### Source records

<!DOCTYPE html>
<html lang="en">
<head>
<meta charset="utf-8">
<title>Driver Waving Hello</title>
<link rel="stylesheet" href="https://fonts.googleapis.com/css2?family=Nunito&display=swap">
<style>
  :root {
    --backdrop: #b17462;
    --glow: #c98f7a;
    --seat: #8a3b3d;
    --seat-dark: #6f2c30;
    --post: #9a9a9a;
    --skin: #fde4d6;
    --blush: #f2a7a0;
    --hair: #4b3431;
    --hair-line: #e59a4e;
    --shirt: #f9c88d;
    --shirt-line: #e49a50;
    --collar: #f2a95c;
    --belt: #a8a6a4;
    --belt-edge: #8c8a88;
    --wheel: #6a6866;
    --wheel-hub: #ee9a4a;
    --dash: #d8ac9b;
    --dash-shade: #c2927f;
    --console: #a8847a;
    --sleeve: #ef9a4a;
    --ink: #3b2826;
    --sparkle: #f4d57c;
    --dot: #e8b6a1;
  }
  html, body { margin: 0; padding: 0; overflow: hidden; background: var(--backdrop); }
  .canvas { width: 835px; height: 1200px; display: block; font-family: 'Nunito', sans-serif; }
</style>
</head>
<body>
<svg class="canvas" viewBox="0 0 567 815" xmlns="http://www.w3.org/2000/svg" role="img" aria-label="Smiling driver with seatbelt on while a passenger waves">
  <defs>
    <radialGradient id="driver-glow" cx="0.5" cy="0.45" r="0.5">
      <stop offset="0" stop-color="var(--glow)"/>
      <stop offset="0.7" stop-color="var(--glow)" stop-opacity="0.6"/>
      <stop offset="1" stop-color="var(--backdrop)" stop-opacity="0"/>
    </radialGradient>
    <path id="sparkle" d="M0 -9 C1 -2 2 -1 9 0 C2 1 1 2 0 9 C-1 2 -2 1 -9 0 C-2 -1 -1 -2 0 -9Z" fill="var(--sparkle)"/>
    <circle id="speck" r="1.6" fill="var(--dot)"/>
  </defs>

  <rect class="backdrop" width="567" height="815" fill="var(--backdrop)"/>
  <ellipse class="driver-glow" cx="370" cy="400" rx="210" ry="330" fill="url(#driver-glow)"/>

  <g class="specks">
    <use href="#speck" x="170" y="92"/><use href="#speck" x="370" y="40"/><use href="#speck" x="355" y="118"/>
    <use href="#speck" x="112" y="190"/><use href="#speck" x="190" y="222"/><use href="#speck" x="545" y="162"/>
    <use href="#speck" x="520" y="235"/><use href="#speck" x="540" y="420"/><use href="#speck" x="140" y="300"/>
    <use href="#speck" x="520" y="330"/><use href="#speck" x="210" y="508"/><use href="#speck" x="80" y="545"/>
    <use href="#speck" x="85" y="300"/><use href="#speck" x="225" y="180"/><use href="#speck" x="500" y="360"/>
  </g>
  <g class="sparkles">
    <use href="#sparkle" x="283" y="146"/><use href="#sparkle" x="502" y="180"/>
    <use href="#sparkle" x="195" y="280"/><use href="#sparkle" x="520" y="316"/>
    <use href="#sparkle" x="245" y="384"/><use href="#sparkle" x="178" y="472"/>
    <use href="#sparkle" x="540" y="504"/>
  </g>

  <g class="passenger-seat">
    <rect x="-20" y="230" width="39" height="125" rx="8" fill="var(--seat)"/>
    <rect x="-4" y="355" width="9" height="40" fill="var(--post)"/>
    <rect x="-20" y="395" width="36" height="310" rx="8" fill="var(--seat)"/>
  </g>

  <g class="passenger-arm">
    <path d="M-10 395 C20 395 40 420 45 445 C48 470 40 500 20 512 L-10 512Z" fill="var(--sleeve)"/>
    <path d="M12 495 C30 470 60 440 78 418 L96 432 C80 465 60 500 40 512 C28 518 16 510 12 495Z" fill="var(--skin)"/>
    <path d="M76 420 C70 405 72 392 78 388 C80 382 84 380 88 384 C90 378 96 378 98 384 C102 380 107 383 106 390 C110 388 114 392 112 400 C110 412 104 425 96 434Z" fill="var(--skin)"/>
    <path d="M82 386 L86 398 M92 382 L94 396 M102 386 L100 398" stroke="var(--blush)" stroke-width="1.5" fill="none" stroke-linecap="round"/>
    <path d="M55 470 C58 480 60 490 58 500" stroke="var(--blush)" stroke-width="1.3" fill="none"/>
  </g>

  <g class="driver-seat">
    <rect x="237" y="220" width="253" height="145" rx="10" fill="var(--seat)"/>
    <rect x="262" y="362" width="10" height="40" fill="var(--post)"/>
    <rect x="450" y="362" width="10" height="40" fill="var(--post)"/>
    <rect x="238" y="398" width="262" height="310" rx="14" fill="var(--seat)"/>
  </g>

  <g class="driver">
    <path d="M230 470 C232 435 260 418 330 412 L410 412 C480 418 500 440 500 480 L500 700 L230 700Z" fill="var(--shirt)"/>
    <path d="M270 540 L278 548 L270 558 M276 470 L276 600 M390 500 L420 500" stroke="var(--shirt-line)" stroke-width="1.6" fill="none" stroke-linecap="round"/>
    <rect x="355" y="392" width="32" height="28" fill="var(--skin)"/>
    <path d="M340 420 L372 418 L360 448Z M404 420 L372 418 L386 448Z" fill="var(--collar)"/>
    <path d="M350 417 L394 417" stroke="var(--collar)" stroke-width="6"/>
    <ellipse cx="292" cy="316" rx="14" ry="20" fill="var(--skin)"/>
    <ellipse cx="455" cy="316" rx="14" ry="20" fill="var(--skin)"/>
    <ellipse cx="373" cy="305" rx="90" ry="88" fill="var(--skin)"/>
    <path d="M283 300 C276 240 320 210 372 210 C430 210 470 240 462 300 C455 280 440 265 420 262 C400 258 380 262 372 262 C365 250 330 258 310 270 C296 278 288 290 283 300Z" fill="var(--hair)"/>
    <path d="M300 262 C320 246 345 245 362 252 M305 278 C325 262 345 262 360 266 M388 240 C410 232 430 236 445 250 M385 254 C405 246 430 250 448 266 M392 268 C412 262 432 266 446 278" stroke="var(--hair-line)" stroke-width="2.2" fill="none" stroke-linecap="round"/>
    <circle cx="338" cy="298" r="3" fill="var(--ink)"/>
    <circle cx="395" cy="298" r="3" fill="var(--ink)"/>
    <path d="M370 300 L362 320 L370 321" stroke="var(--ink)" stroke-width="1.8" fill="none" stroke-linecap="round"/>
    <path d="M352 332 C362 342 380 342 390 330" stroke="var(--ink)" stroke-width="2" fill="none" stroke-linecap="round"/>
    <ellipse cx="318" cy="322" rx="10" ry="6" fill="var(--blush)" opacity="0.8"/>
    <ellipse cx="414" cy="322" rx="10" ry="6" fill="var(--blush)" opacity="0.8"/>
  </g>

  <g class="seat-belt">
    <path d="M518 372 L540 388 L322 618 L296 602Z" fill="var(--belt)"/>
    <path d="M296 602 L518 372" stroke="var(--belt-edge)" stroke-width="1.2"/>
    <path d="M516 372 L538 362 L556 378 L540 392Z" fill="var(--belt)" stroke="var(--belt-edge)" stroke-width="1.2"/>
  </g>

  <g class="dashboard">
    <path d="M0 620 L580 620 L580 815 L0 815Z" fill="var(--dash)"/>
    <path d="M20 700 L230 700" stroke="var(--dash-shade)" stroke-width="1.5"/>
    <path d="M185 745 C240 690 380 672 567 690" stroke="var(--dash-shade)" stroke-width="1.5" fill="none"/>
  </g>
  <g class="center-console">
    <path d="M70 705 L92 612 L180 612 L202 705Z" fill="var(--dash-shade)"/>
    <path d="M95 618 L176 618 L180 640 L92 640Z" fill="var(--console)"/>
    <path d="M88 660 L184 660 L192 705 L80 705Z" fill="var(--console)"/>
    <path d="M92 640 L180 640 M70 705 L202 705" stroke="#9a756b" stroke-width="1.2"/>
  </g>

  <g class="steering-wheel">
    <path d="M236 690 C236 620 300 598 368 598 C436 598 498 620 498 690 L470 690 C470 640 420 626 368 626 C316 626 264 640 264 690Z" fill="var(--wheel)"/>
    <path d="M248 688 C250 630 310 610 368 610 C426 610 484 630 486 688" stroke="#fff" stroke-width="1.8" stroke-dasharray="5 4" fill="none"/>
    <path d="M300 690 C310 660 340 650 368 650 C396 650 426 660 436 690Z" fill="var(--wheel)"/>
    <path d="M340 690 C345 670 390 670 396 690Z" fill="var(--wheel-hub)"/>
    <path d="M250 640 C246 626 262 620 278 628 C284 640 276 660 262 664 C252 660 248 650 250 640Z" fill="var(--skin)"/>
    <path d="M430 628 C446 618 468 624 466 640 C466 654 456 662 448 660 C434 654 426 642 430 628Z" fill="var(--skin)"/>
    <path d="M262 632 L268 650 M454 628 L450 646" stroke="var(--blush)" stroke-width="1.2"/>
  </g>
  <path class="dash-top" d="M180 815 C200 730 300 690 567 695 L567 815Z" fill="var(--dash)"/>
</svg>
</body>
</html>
* * *
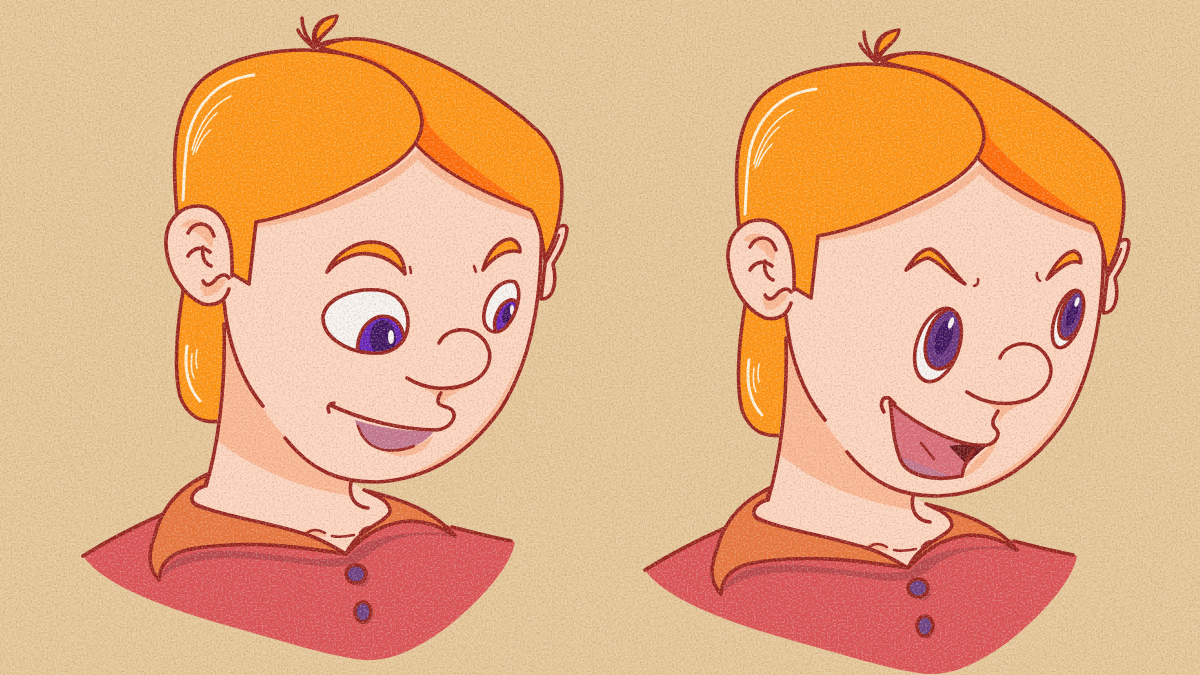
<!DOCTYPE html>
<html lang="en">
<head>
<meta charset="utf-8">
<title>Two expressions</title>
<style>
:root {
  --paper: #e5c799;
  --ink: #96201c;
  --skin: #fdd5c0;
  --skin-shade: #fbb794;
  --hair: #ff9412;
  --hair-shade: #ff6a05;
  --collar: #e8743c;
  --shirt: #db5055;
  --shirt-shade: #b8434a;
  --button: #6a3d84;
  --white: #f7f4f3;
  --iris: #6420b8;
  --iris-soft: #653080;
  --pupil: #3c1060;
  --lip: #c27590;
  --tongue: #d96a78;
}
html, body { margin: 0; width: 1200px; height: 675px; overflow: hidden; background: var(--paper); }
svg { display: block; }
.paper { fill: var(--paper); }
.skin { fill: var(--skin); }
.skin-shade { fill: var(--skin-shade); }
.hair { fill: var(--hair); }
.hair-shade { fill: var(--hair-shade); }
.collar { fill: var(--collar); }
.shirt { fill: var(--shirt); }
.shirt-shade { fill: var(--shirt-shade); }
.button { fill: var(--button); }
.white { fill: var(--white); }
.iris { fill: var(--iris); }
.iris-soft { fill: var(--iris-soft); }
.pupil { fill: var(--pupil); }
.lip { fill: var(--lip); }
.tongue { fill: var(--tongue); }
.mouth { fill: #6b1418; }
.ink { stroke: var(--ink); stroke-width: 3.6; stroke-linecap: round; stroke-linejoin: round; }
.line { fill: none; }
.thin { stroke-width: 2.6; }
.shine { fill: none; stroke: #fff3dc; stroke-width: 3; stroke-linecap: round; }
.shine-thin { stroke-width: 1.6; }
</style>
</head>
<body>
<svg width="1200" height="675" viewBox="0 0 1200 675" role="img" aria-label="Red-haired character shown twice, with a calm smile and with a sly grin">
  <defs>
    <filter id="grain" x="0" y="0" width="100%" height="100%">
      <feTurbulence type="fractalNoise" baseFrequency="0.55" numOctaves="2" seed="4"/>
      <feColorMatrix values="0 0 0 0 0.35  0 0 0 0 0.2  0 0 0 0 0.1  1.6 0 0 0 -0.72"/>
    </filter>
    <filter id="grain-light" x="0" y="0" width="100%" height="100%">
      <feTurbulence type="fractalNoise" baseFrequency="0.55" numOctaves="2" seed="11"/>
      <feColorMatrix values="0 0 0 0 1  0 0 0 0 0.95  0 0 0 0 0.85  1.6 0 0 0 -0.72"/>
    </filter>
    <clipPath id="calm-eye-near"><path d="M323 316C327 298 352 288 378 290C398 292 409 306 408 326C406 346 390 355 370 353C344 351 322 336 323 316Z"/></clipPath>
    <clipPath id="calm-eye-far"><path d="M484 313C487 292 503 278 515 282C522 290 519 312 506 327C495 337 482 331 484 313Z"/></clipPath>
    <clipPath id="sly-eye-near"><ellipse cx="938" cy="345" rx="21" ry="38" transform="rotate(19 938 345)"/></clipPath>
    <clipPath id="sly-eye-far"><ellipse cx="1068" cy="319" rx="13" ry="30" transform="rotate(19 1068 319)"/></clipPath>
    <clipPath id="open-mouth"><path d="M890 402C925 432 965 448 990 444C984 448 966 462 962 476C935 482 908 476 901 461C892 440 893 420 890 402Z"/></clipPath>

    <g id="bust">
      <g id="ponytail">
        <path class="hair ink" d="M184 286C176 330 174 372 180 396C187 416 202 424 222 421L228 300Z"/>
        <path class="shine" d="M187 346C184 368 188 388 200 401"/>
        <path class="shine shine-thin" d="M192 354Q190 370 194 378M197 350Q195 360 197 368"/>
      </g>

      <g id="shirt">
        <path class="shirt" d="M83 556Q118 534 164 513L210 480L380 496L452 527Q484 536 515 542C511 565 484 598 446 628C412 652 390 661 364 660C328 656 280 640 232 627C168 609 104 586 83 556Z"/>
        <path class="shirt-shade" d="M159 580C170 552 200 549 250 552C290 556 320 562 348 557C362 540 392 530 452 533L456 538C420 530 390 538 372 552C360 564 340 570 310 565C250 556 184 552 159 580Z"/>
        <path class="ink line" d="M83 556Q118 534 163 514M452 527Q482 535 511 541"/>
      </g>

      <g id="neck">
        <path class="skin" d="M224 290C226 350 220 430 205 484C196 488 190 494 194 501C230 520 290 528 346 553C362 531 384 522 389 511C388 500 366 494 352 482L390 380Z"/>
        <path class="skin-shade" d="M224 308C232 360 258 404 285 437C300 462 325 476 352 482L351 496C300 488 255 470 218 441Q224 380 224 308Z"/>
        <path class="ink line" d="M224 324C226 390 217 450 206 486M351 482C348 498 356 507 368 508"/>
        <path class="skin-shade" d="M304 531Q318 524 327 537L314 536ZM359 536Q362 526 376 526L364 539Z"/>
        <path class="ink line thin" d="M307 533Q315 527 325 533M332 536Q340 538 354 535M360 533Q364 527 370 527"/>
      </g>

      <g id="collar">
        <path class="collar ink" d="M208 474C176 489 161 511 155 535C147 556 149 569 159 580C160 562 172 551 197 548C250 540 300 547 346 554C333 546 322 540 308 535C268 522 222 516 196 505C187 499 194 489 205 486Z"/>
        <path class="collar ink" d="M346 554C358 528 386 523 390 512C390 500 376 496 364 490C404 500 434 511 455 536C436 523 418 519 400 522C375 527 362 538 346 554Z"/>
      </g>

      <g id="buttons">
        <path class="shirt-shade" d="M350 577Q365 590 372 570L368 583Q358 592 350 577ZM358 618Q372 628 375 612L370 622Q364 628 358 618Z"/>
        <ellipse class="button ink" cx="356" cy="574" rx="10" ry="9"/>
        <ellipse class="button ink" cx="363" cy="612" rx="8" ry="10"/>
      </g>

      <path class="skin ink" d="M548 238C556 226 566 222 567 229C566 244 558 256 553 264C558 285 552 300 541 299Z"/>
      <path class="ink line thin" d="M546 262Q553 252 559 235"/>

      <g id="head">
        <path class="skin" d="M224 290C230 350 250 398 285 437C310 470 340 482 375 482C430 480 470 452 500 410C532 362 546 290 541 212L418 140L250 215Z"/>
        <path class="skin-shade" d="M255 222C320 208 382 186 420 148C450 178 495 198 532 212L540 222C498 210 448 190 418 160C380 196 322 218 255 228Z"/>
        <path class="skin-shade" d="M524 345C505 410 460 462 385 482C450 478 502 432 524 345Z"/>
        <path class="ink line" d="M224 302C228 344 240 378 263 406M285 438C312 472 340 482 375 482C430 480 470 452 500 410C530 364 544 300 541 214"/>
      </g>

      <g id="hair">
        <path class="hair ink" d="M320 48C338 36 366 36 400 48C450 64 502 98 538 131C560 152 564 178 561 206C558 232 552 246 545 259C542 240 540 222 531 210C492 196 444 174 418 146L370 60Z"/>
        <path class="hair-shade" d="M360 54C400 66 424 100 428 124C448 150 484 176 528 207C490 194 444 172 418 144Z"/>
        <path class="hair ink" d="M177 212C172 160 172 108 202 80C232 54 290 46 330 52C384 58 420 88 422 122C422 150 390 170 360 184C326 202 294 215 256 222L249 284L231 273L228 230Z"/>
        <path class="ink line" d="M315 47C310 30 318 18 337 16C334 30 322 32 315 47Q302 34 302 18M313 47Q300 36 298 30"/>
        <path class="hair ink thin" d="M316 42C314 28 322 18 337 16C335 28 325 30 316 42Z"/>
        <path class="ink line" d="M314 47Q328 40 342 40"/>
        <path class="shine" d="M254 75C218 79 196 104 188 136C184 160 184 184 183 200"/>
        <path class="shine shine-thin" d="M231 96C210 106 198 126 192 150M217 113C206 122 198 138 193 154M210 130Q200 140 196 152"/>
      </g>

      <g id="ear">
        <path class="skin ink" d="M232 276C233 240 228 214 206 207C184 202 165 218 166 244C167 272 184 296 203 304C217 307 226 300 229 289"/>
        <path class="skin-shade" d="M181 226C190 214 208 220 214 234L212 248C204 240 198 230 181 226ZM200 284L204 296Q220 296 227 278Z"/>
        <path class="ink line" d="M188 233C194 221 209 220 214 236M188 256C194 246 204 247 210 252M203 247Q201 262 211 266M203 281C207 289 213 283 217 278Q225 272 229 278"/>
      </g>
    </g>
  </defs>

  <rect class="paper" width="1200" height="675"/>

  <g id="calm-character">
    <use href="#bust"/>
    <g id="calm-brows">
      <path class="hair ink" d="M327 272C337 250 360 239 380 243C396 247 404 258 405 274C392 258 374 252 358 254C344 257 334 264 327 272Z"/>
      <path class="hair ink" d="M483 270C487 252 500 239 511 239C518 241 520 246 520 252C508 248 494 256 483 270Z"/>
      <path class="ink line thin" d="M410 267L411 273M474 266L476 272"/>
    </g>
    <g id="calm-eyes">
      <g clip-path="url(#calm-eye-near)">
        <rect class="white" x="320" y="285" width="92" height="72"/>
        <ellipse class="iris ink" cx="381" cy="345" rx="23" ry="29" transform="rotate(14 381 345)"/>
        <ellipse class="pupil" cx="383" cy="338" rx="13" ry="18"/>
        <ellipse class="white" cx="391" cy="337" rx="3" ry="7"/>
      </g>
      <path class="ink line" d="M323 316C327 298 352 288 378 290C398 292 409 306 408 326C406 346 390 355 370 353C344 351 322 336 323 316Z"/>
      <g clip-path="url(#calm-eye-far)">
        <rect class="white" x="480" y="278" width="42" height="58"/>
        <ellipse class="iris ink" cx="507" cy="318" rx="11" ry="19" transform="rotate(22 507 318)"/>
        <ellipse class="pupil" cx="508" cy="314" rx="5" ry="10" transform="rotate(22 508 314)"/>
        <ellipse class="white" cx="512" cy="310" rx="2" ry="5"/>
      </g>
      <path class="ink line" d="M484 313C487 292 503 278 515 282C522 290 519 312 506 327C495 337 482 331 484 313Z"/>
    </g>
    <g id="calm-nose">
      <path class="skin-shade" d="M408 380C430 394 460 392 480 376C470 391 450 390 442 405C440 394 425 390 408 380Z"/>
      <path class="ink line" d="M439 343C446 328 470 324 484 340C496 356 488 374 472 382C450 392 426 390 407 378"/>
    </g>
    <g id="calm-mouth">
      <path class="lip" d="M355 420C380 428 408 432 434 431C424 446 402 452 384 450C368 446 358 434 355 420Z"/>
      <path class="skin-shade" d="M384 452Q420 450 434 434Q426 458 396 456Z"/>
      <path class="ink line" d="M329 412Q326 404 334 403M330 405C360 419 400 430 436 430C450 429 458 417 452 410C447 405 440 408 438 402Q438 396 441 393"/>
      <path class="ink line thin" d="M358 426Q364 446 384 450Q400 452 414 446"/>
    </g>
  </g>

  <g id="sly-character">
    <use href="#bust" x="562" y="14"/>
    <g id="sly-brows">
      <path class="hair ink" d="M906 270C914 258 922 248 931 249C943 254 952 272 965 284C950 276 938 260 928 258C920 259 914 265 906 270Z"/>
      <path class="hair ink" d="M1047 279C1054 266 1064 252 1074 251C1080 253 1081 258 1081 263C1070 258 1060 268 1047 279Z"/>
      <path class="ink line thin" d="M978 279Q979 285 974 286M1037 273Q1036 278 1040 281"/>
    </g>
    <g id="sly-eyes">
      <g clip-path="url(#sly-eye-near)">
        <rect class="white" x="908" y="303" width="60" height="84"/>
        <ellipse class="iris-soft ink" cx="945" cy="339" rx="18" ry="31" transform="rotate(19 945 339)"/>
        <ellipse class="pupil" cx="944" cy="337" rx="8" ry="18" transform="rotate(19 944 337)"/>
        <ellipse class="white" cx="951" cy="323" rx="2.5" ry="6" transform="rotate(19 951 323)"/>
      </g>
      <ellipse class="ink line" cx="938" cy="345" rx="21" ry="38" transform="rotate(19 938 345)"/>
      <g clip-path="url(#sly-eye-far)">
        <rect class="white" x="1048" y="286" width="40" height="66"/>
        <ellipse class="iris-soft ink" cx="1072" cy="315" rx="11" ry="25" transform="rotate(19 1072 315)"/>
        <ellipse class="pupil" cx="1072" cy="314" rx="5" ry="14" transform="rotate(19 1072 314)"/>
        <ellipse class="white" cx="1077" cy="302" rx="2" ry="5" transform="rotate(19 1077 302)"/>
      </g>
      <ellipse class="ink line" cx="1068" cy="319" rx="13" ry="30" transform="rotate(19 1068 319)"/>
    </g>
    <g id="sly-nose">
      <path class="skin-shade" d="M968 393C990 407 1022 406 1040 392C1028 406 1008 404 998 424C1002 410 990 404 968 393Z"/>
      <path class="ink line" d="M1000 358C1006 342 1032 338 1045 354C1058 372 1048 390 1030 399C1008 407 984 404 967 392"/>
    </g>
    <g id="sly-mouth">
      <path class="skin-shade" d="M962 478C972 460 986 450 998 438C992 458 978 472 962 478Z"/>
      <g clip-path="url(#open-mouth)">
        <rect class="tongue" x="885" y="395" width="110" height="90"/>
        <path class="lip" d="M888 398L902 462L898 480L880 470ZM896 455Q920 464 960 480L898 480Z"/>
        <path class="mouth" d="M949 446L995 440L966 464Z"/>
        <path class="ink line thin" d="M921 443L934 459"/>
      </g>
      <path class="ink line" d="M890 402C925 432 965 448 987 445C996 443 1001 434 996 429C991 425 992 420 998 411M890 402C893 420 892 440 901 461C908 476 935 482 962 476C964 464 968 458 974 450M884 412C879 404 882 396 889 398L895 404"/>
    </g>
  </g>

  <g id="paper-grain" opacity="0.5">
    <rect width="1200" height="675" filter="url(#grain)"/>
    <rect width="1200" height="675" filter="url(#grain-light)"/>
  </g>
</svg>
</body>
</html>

### WORK INSTRUCTIONS
Find the word "opacity" in the entries. Copy each line that holds it.

### REPLY
      <stop offset="0.7" stop-color="var(--glow)" stop-opacity="0.6"/>
      <stop offset="1" stop-color="var(--backdrop)" stop-opacity="0"/>
    <ellipse cx="318" cy="322" rx="10" ry="6" fill="var(--blush)" opacity="0.8"/>
    <ellipse cx="414" cy="322" rx="10" ry="6" fill="var(--blush)" opacity="0.8"/>
  <g id="paper-grain" opacity="0.5">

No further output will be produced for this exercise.